• RECORDS TO USE
****************

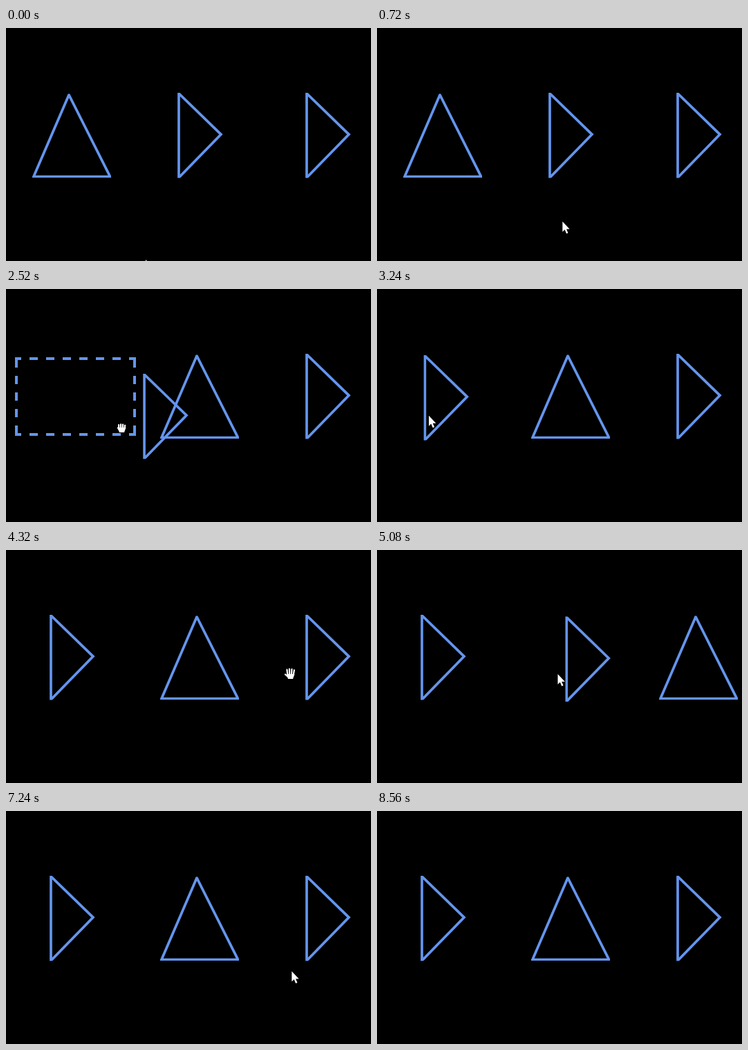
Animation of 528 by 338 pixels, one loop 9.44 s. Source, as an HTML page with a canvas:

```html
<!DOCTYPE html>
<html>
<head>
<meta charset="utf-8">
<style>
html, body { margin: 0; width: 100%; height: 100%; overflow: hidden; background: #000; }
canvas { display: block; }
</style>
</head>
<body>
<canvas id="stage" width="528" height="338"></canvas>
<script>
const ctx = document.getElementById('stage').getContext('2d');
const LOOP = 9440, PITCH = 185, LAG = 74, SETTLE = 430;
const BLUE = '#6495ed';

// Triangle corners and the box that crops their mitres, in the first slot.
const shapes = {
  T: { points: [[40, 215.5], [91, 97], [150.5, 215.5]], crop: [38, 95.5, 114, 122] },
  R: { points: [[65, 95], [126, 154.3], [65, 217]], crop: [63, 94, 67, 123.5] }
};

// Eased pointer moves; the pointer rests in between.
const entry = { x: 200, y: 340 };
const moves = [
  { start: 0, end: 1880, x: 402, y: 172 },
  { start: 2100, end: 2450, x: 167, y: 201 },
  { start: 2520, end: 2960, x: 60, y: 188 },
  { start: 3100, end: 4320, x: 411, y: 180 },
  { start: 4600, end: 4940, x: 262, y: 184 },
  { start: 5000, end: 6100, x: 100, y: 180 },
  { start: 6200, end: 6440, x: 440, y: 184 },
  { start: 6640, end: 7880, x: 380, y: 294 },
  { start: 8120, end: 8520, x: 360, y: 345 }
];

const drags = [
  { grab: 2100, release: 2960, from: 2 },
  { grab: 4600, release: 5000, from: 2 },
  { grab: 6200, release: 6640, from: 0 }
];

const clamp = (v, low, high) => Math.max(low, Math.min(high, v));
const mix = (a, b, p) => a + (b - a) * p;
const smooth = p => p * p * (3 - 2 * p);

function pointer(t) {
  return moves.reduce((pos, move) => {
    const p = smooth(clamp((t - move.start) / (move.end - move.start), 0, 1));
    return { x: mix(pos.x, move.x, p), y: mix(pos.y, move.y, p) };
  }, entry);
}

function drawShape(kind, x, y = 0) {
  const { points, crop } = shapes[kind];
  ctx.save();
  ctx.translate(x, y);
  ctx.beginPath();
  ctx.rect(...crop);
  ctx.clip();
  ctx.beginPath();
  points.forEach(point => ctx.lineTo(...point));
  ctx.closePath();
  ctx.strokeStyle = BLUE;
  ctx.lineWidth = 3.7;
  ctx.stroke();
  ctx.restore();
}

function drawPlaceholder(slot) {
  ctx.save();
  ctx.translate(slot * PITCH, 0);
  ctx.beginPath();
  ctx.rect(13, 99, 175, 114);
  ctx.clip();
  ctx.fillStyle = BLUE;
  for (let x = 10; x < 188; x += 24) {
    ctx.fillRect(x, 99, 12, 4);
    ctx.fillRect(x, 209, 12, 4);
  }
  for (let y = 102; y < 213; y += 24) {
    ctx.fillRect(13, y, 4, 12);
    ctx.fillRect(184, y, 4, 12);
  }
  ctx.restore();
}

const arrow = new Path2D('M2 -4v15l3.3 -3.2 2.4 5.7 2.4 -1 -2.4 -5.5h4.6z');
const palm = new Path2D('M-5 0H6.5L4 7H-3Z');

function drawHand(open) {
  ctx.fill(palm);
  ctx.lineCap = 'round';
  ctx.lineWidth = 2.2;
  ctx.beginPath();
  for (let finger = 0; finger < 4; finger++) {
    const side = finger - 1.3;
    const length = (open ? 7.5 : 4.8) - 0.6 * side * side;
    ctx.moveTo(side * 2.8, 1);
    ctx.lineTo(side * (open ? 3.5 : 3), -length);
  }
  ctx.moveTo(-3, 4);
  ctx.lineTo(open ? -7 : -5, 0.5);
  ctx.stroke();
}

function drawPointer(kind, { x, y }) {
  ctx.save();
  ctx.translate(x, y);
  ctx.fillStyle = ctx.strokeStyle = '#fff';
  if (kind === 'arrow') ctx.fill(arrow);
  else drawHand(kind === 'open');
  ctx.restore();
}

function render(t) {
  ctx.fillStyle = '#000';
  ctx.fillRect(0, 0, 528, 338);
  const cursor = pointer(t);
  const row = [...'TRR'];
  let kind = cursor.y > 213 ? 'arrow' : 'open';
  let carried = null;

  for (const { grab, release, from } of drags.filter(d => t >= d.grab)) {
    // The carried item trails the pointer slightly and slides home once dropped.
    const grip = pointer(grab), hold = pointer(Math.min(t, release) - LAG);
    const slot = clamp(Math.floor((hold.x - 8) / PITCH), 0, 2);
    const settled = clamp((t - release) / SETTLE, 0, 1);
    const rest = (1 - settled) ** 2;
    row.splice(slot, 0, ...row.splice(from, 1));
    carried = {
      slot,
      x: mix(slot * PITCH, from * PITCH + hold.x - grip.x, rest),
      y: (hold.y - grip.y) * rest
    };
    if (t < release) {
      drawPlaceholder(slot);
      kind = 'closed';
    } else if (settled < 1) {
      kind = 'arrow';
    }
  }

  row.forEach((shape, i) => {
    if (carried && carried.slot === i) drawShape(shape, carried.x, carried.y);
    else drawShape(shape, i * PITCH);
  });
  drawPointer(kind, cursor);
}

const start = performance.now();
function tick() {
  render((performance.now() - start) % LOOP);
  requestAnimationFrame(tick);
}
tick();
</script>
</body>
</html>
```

****************

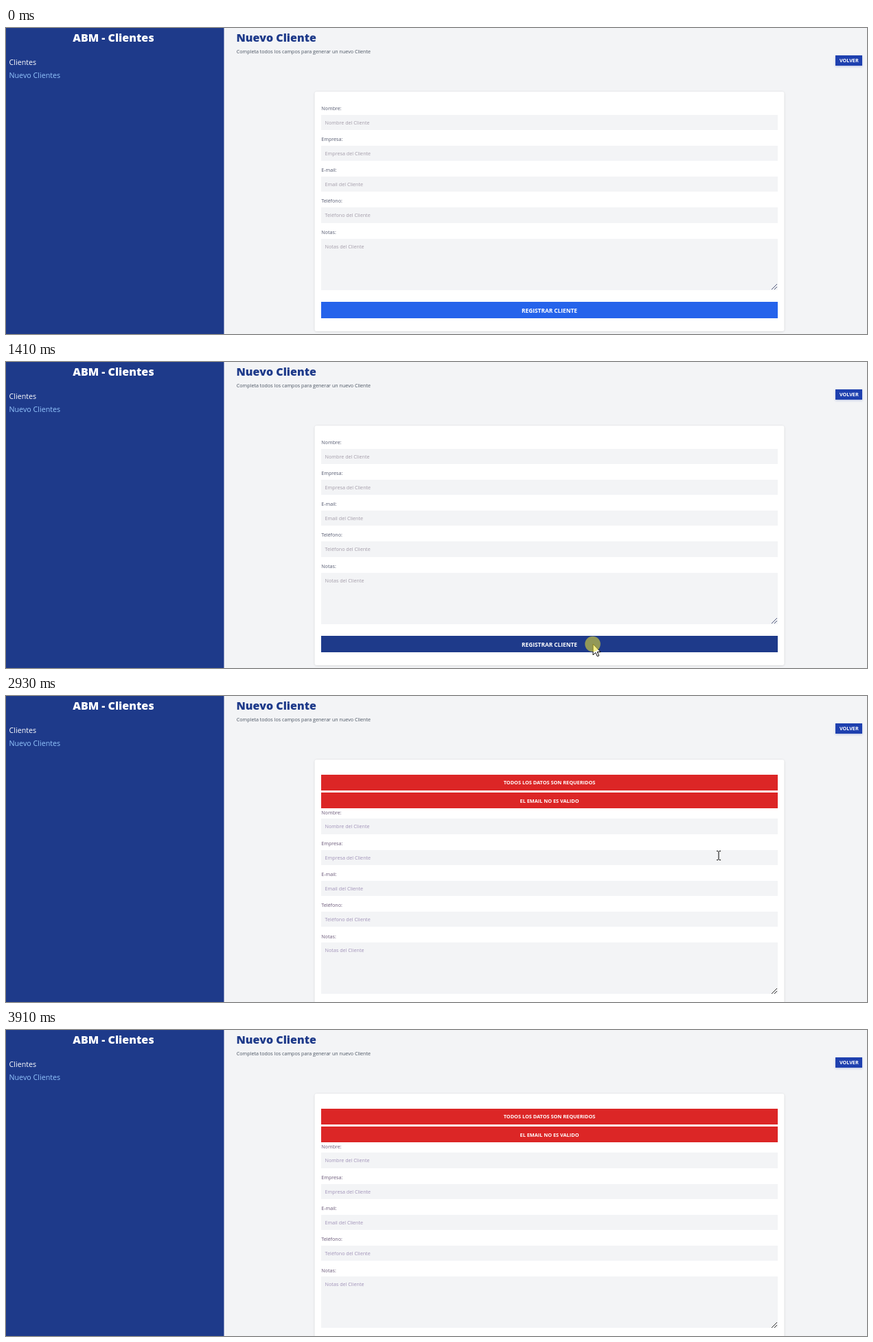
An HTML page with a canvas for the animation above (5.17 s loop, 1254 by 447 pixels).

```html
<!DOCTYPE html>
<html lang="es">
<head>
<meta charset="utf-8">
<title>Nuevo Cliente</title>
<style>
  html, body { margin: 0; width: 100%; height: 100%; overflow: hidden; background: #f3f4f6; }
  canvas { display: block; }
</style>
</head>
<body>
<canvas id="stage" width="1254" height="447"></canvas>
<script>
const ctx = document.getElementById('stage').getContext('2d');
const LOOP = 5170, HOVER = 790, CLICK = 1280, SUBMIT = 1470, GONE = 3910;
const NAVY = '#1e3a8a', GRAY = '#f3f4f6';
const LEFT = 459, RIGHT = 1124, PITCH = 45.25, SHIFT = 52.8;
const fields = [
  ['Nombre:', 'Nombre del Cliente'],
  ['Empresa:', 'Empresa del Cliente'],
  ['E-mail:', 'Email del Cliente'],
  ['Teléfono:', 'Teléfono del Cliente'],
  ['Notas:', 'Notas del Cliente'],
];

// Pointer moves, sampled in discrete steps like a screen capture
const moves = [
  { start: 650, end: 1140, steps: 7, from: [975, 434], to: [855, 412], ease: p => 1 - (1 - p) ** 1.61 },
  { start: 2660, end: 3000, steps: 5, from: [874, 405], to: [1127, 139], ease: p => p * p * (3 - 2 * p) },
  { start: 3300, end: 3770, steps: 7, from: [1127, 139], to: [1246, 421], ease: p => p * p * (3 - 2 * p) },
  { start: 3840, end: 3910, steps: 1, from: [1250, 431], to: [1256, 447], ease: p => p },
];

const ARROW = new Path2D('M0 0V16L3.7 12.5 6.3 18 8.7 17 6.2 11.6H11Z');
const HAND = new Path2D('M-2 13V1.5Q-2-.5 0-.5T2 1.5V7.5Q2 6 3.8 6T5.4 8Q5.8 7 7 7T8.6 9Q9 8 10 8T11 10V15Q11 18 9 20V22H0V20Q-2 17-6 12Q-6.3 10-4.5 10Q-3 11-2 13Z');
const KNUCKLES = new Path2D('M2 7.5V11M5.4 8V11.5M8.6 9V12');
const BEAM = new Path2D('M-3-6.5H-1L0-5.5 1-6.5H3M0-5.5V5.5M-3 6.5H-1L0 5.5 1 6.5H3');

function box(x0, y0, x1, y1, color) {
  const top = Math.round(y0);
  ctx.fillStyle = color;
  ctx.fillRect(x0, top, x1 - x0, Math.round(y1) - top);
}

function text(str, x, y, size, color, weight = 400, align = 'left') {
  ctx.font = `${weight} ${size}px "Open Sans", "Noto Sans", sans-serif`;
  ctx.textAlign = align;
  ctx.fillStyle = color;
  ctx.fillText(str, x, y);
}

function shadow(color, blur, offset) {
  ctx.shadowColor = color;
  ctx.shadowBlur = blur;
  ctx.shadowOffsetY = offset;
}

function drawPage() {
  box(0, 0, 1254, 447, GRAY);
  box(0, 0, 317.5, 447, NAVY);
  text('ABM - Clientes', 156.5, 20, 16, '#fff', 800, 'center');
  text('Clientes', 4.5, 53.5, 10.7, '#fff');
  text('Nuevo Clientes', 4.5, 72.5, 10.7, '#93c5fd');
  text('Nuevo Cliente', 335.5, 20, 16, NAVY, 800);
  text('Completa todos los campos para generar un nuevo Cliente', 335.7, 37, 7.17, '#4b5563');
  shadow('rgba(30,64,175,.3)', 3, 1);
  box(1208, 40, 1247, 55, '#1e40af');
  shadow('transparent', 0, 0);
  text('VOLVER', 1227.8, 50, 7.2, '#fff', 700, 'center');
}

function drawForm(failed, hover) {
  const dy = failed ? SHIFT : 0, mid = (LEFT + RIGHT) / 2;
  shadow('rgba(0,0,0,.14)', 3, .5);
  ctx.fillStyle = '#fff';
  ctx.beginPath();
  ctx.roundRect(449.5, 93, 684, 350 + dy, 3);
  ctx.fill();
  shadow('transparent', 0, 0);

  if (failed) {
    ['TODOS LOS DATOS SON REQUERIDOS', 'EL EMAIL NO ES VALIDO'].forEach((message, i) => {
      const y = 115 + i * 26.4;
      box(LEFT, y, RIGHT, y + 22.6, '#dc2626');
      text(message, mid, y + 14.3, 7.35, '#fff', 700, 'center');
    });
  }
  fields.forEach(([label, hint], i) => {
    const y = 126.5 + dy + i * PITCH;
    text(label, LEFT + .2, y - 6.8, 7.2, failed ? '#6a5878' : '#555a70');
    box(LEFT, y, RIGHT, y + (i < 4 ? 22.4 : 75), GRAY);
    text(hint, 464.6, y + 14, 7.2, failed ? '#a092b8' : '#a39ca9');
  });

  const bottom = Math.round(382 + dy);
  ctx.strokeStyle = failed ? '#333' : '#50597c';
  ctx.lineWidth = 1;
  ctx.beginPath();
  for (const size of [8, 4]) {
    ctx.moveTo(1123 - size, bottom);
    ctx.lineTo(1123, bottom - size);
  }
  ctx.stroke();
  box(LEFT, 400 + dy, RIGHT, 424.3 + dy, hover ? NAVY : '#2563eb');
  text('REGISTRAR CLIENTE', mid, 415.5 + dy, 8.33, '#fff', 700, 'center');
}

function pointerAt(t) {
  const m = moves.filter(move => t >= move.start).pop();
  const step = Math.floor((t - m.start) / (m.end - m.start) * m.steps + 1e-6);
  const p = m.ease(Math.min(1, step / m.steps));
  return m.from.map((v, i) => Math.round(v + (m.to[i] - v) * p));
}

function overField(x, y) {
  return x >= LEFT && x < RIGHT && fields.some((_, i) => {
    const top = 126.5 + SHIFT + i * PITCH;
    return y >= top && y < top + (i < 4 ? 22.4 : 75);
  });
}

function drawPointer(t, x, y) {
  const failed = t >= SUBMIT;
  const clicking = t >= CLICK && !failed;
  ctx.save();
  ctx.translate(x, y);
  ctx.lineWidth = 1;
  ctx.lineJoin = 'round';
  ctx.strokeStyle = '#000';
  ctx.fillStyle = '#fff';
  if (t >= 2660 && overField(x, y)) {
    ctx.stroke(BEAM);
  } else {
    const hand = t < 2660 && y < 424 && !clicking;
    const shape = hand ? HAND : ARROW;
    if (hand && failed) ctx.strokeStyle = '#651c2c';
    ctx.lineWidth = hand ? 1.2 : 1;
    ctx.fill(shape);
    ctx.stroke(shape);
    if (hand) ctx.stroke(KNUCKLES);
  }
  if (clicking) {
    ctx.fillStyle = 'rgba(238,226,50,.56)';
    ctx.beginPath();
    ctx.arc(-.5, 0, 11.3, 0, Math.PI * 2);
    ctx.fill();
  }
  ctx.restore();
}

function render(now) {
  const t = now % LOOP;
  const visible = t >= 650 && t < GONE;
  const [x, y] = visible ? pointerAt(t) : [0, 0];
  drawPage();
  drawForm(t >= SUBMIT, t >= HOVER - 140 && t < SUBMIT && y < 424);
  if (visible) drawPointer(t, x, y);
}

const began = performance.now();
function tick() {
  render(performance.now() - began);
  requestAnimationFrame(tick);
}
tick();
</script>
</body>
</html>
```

****************

• PROMPT
List every line above that contains the word "clicking".

• YOUR SOLUTION
  const clicking = t >= CLICK && !failed;
    const hand = t < 2660 && y < 424 && !clicking;
  if (clicking) {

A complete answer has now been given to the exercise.